The youngest of the Carnatic Musical Trinity was born in 1776, brought up with 2 brothers and a sister with great care and acquiring proficiency in both carnatic music and Sanskrit. His family moved to Manali, where he became a disciple of Cidambaranaata Yogi. He also went to Varanasi. For 5 years he stayed there and learned Hindustani music. After his guru died, he returned to the south and came to the holy shrine of Tiruttani.
One day the Lord appeared to him and asked him to open his mouth. The Lord then placed a piece of sugar candy in his mouth and disappeared. After this, Dikshitar began composing beautiful Kritis. The first piece he sang was “Shreenatadi guruguho jayati jayati.” Then he went to Kaanceepuram and sang songs in praise of Ekaambaratanaata and Kaamaakshi.

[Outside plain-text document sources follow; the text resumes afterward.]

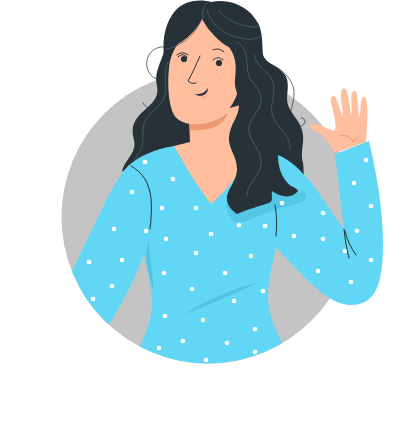
<!DOCTYPE html>
<html lang="en">
<head>
<meta charset="utf-8">
<title>Waving woman</title>
<style>
:root { --backdrop: #c4c4c4; --hair: #263238; --strand: #53646c; --skin: #ffbe9d; --skin-shade: #eb996e; --blouse: #61d6f5; --blouse-shade: #4fc3e2; --dot: #fff; }
html, body { margin: 0; background: #fff; overflow: hidden; }
svg { display: block; width: 419px; height: 426px; }
.backdrop { fill: var(--backdrop); }
.hair { fill: var(--hair); }
.skin { fill: var(--skin); }
.skin-shade { fill: var(--skin-shade); }
.blouse { fill: var(--blouse); }
.fold { fill: var(--blouse-shade); }
.dots { fill: var(--dot); }
.line { fill: none; stroke: var(--hair); stroke-width: 1; stroke-linecap: round; stroke-linejoin: round; }
.strands { fill: none; stroke: var(--strand); stroke-width: .8; stroke-linecap: round; }
.loose { fill: none; stroke: var(--hair); stroke-width: .7; stroke-linecap: round; }
.crease { fill: none; stroke: var(--skin-shade); stroke-width: 1; stroke-linecap: round; }
</style>
</head>
<body>
<svg viewBox="0 0 419 426" role="img" aria-label="Smiling woman with long wavy dark hair in a dotted blue blouse, waving">
  <defs>
    <clipPath id="portrait-frame">
      <circle cx="208" cy="217" r="146.500"/>
      <rect x="296" y="80" width="123" height="232"/>
    </clipPath>
    <circle id="dot" r="2.300"/>
  </defs>

  <circle class="backdrop" cx="208" cy="217" r="146.500"/>

  <g id="back-hair">
    <path class="hair" d="M203 1C180 0 168 16 167 38C166 51 160 60 157 72C154 83 160 88 156 97C151 108 136 113 133 127C131 137 138 143 132 153C128 160 123 165 122 172C135 163 152 152 175 146L240 160L250 40Z"/>
    <path class="strands" d="M168 62C161 76 170 88 163 100C157 111 144 115 143 128C142 139 146 146 135 159"/>
    <path class="loose" d="M167 47C153 45 145 56 147 67C149 76 155 79 160 80M143 103C146 108 150 110 154 108"/>
  </g>

  <g id="waving-hand">
    <path class="skin" d="M335 153C331 146 326 138 319 133C314 130 310 128 310 125C312 123 318 124 324 127C329 129 332 131 335 130C337 124 333 112 331 102C330 96 334 94 336 98C338 104 341 112 343 117C343 109 340 99 341 92C342 87 346 88 347 92C349 99 350 108 351 116C353 110 350 99 352 93C354 89 357 91 357 96C358 104 358 112 359 118C361 112 360 103 362 98C365 95 367 99 367 105C368 116 367 126 366 142Z"/>
    <path class="crease" d="M339 136C346 134 351 137 353 142C354 140 356 138 357 137"/>
  </g>

  <g id="blouse" clip-path="url(#portrait-frame)">
    <path class="blouse" d="M174 146C155 149 139 156 128 166C120 174 112 189 104 205L55 306L90 350L107 327C119 310 134 281 144 254C147 270 153 288 152 305C151 321 146 334 137 352L150 372H270L286 351C276 332 268 315 268 296C268 279 273 263 276 247C292 265 310 285 328 297C341 306 357 308 368 300C380 291 383 270 383 244C383 208 376 171 369 141L335 154L344 229C331 212 318 190 304 174C296 165 289 159 278 155L238 150Z"/>
    <path class="fold" d="M149 240C146 250 145 262 149 274L153 291C154 274 149 258 149 240Z"/>
    <path class="fold" d="M184 314C208 300 235 287 260 282C236 292 211 305 184 314Z"/>
    <path class="fold" opacity=".75" d="M226 205C229 219 232 224 243 222C258 217 277 208 293 205C303 203 308 198 305 193C297 184 286 177 279 166L236 180Z"/>
    <g class="dots">
      <use href="#dot" x="145" y="162"/><use href="#dot" x="173" y="179"/><use href="#dot" x="132" y="192"/>
      <use href="#dot" x="162" y="208"/><use href="#dot" x="196" y="208"/><use href="#dot" x="114" y="229"/>
      <use href="#dot" x="146" y="231"/><use href="#dot" x="166" y="239"/><use href="#dot" x="211" y="234"/>
      <use href="#dot" x="239" y="225"/><use href="#dot" x="265" y="226"/><use href="#dot" x="282" y="203"/>
      <use href="#dot" x="89" y="262"/><use href="#dot" x="122" y="260"/><use href="#dot" x="112" y="286"/>
      <use href="#dot" x="93" y="299"/><use href="#dot" x="196" y="253"/><use href="#dot" x="251" y="256"/>
      <use href="#dot" x="164" y="273"/><use href="#dot" x="225" y="273"/><use href="#dot" x="192" y="289"/>
      <use href="#dot" x="263" y="291"/><use href="#dot" x="234" y="301"/><use href="#dot" x="165" y="316"/>
      <use href="#dot" x="203" y="320"/><use href="#dot" x="255" y="329"/><use href="#dot" x="183" y="341"/>
      <use href="#dot" x="227" y="343"/><use href="#dot" x="159" y="348"/><use href="#dot" x="255" y="352"/>
      <use href="#dot" x="206" y="360"/><use href="#dot" x="294" y="236"/><use href="#dot" x="323" y="213"/>
      <use href="#dot" x="323" y="239"/><use href="#dot" x="318" y="271"/><use href="#dot" x="345" y="251"/>
      <use href="#dot" x="351" y="282"/><use href="#dot" x="371" y="260"/><use href="#dot" x="357" y="231"/>
      <use href="#dot" x="371" y="206"/><use href="#dot" x="354" y="183"/><use href="#dot" x="366" y="160"/>
    </g>
    <path class="line" d="M131 166C142 172 149 182 151 198C152 210 151 220 150 229M275 205C277 216 277 226 276 236M344 229C345 240 347 250 349 258M345 231C347 240 351 248 356 255"/>
  </g>

  <g id="neck">
    <path class="skin" d="M189 120L190 142L174 146C185 166 198 187 211 204C223 194 234 181 242 167L240 105Z"/>
    <path class="skin-shade" d="M190 124C204 125 218 121 228 113C224 125 210 132 190 130Z"/>
  </g>

  <g id="face">
    <path class="skin" d="M202 19C185 33 171 47 169 68C167 86 169 106 174 115C180 124 193 126 206 123C222 120 233 108 238 91L244 55C229 48 213 39 202 19Z"/>
    <path class="line" stroke-width="1.300" d="M177 55C180 52 185 52 188 55M213 50C217 48 221 49 224 52"/>
    <g class="hair">
      <circle cx="184" cy="59" r="3.100"/>
      <circle cx="219" cy="63" r="3.100"/>
    </g>
    <path class="line" d="M178 57C181 54 185 54 187 57M213 60C216 57 220 57 223 60M200 56C196 65 192 74 188 81C190 83 193 84 196 83"/>
    <path class="skin-shade" d="M196 95C200 99 205 98 208 94C207 99 201 99 196 95Z"/>
    <path class="hair" d="M194 94C200 95 205 93 208 88C208 95 201 98 194 94Z"/>
    <g class="skin-shade">
      <circle cx="177" cy="71" r=".6"/><circle cx="181" cy="74" r=".6"/><circle cx="184" cy="69" r=".6"/>
      <circle cx="217" cy="73" r=".6"/><circle cx="221" cy="77" r=".6"/><circle cx="224" cy="72" r=".6"/>
    </g>
  </g>

  <g id="front-hair">
    <path class="hair" d="M203 17C197 31 185 40 175 46C170 51 168 58 166 66C161 48 163 25 175 11C185 0 200 -1 211 2C231 -2 249 7 258 23C263 33 262 45 263 55C266 64 279 66 285 75C291 84 285 96 288 105C292 116 302 122 303 135C304 146 300 151 303 163C305 177 302 191 293 195C287 198 279 196 272 191C271 197 274 200 269 203C259 206 246 210 237 214C231 210 226 204 227 196C229 187 237 180 237 169C237 156 228 149 229 137C230 124 239 117 239 105C239 94 234 90 235 80C236 68 237 58 229 47C220 43 209 31 203 17Z"/>
    <path class="blouse" d="M278 155C290 160 300 169 307 179L300 194C298 189 294 187 291 186C282 179 278 168 278 155Z"/>
    <g class="strands">
      <path d="M203 17C202 12 203 7 207 3M203 17C194 37 180 47 166 49"/>
      <path d="M207 10C211 27 229 37 246 39C253 40 258 38 262 35"/>
      <path d="M219 11C229 22 244 28 260 27"/>
      <path d="M236 42C249 47 246 62 248 72C250 84 262 88 261 101C260 113 247 119 249 132C251 145 263 151 261 165C259 178 247 183 247 195"/>
      <path d="M254 55C257 69 273 73 274 86C275 99 268 107 274 119C279 130 291 135 290 149"/>
    </g>
    <path class="loose" d="M263 61C278 66 292 76 294 91C295 103 288 112 291 121C294 128 303 128 305 122C305 119 303 118 301 118"/>
  </g>
</svg>
</body>
</html>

He visited temples to compose songs. Then he returned to Tiruvaaroor, where he gathered disciples and taught them his compositions. His brothers learnt his compositions and went to Madurai to teach the songs.
Once, because of poverty, Dikshitar did not have the means to make his offerings to the deity. His disciple, the famous dancer Kamalam, offered to pledge her jewels and raise the money. He refused and composed “TyaagaraajambhajarE,” trusting in God. Soon 2 cartloads of food and articles reached his house as a gift from the manager of the choultry.
Popular anecdote about raga Amruthavarshini:
It is said that while visiting Ettayapuram, a small village in Tamil Nadu, the great composer Muthuswamy Dikshitar was anguished to see the drought-hit arid land and people facing severe water shortage. Moved by their plight, Dikshitar looked up to the sky and burst forth in praise of the goddess in this raga. He beseeched Devi to bring rain and alleviate the plight of the drought-hit people. He addressed the Devi as ‘Anandamritakarshini, Amritavarshini’. When he sang ‘Salilam Varshaya Varshaya’, meaning ‘let the rain pour’, it is said the sky opened up. There was such a torrential rain that the place got flooded. He had then to plead ‘Sthambhaya Sthambhaya’, meaning ‘stop, stop’. This incident has given rise to the practice of musicians gathering together to sing this composition when there rains fail.
Story related to Navagraha Kritis:
It is said that Tambiappan, a disciple of Muttuswāmi Dīkshitar was suffering from a stomach ailment and for long no medicines were able to cure him.Dīkshitar inspecting his horoscope inferred that the planet Jupiter was in an unfavorable position and his ailment could be cured only by propitiating the planet god Bṛhaspati. As laymen would find these rituals complex he created the composition Bṛhaspatē in the Rāga Aṭhānā propitiating the planet, and asked his disciple to sing it for a week. As ordained, his ailment was cured. This incident provided the impetus for Dīkshitar to compose kritis on all the Navagrahās.
Muthuswami Dikshitar composed his first kriti after having a vision of Lord Subramanya. Drawing inspiration from Oothukadu VenkataKavi, he also composed the Navavarana kritis in praise of Devi, one for each of the nine days of the Navaratri festival. He also composed small kritis with SamaashTicaraNams. 461 songs in 191 raagams are available today. He used characteristic phrases of raagam.
Dikshitar was fond of composing groups of songs on the same unifying theme. Some of his popular Dikshitar’s Group Kritis include
Kamalamba Navavarana Kritis
Pancha Bhootha Kshetra Kritis
Tiruvarur Pancha Linga Kritis
Abhayamba Vibhakti Kritis
The nottuswara sahityas are a body of compositions based on western original melodies and Sanskrit text. The melodies that feature in this genre, which are largely of Irish, Scottish origin, are entirely Western in terms of melodic content and approach. Some English songs are based on the nottuswara tunes.
Mostly Sanskrit and a few in Telugu. He has also composed Manipravalakritis, which is a mixture of two or more languages.
Signature or Mudra:
His signature or mudra is Guruguha, which is another name for Lord Subramanya.
Being a widely travelled man, he composed several songs in many Hindustani ragas. His songs are normally slow in tempo and bring out the depth and beauty of the raga using ornamentation (gamakas). He also used what is known as Madhyamakala (medium tempo) Sahitya very effectively in his compositions.
He was a much-travelled man and this is reflected in his compositions. Most of them contain descriptions about famous temples and their chief deities. There are also several others based on Vedas, Upanishads, Tantra, etc.
The year was 1834. In the month of Aswija, on the Chaturdashi preceding Deepavali,, Dikshitar felt his end was nearing. After yogic practices, he performed Navavarna pooja to the Devi (Godess) and sang Ehi Annapoorne. After the pooja Dikshithar moved on to the hall. He told his disciples to sing kritis on Devi. They began singing Meenakshi me mudam dehi in raga Gamakakriya. Even as they were singing the sahitya of the anupallavi Meena lochani Pasha mochani, he cast off his mortal coils.